> **Exercise prompt**: Copy the lines of the data below exactly, starting at the first and stopping after the line that contains "182L376 184Q368 212"; include no pictures.

Collected data

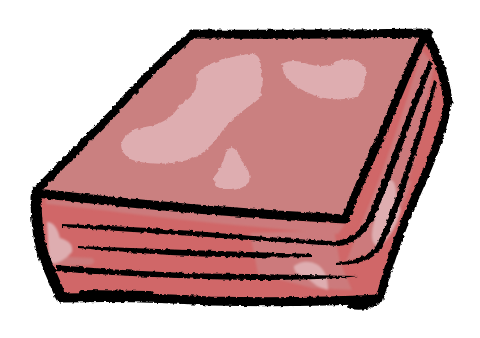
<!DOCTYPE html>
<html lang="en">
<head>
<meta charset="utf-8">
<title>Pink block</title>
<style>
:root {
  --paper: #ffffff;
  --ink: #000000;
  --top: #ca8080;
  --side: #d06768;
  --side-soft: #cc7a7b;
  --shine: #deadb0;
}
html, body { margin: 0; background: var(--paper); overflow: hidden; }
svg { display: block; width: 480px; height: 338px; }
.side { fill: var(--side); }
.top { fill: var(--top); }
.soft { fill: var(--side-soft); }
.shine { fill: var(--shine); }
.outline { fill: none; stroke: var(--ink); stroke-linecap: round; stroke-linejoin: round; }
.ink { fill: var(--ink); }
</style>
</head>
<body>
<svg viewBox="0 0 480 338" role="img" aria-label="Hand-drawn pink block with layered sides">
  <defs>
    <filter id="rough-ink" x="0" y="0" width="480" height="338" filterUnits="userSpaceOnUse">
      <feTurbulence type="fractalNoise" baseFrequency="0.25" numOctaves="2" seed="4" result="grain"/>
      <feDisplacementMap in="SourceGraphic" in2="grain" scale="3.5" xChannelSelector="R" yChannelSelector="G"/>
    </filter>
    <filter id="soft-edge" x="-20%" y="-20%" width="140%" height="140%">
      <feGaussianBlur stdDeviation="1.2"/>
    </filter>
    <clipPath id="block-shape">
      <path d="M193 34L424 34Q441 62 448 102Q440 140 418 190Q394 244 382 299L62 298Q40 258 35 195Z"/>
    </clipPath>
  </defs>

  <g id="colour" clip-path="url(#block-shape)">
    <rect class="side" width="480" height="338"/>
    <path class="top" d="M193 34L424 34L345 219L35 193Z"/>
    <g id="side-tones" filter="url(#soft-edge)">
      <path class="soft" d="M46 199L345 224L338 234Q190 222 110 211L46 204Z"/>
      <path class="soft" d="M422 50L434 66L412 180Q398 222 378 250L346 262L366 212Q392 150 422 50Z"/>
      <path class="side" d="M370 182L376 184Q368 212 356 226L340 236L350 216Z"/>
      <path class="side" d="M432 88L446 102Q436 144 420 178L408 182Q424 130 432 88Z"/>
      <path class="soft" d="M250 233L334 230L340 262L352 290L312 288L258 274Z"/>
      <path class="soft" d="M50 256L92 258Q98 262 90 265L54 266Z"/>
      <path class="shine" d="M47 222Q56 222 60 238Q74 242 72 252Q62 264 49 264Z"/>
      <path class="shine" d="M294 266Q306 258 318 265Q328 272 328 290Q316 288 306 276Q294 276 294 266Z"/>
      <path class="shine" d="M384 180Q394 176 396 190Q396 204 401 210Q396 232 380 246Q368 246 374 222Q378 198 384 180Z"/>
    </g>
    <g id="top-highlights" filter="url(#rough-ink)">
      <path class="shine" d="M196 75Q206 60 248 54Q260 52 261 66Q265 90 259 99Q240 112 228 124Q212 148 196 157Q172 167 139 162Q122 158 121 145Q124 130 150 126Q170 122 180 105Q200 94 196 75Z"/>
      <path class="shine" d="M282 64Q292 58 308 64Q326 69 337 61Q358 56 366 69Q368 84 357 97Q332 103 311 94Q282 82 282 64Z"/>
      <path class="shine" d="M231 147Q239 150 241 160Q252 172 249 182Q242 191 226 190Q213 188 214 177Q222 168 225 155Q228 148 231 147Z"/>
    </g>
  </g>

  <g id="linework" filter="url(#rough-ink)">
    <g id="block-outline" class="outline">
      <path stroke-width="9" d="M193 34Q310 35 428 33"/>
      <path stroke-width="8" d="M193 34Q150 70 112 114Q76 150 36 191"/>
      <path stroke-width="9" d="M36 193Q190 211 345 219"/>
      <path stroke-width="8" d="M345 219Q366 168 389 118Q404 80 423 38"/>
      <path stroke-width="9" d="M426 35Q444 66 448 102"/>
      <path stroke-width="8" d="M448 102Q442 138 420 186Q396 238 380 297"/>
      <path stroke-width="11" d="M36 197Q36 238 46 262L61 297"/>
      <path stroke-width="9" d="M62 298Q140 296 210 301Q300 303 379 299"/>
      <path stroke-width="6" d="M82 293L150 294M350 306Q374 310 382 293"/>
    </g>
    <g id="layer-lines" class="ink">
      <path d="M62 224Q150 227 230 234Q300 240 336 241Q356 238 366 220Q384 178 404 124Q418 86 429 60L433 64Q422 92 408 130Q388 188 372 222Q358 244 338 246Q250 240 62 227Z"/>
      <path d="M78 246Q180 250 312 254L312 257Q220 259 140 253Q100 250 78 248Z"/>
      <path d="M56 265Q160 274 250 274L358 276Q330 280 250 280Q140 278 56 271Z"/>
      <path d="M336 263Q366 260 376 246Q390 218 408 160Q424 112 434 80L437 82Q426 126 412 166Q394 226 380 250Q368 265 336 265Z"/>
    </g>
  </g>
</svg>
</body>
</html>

> **Solution to this problem**:
<!DOCTYPE html>
<html lang="en">
<head>
<meta charset="utf-8">
<title>Pink block</title>
<style>
:root {
  --paper: #ffffff;
  --ink: #000000;
  --top: #ca8080;
  --side: #d06768;
  --side-soft: #cc7a7b;
  --shine: #deadb0;
}
html, body { margin: 0; background: var(--paper); overflow: hidden; }
svg { display: block; width: 480px; height: 338px; }
.side { fill: var(--side); }
.top { fill: var(--top); }
.soft { fill: var(--side-soft); }
.shine { fill: var(--shine); }
.outline { fill: none; stroke: var(--ink); stroke-linecap: round; stroke-linejoin: round; }
.ink { fill: var(--ink); }
</style>
</head>
<body>
<svg viewBox="0 0 480 338" role="img" aria-label="Hand-drawn pink block with layered sides">
  <defs>
    <filter id="rough-ink" x="0" y="0" width="480" height="338" filterUnits="userSpaceOnUse">
      <feTurbulence type="fractalNoise" baseFrequency="0.25" numOctaves="2" seed="4" result="grain"/>
      <feDisplacementMap in="SourceGraphic" in2="grain" scale="3.5" xChannelSelector="R" yChannelSelector="G"/>
    </filter>
    <filter id="soft-edge" x="-20%" y="-20%" width="140%" height="140%">
      <feGaussianBlur stdDeviation="1.2"/>
    </filter>
    <clipPath id="block-shape">
      <path d="M193 34L424 34Q441 62 448 102Q440 140 418 190Q394 244 382 299L62 298Q40 258 35 195Z"/>
    </clipPath>
  </defs>

  <g id="colour" clip-path="url(#block-shape)">
    <rect class="side" width="480" height="338"/>
    <path class="top" d="M193 34L424 34L345 219L35 193Z"/>
    <g id="side-tones" filter="url(#soft-edge)">
      <path class="soft" d="M46 199L345 224L338 234Q190 222 110 211L46 204Z"/>
      <path class="soft" d="M422 50L434 66L412 180Q398 222 378 250L346 262L366 212Q392 150 422 50Z"/>
      <path class="side" d="M370 182L376 184Q368 212 356 226L340 236L350 216Z"/>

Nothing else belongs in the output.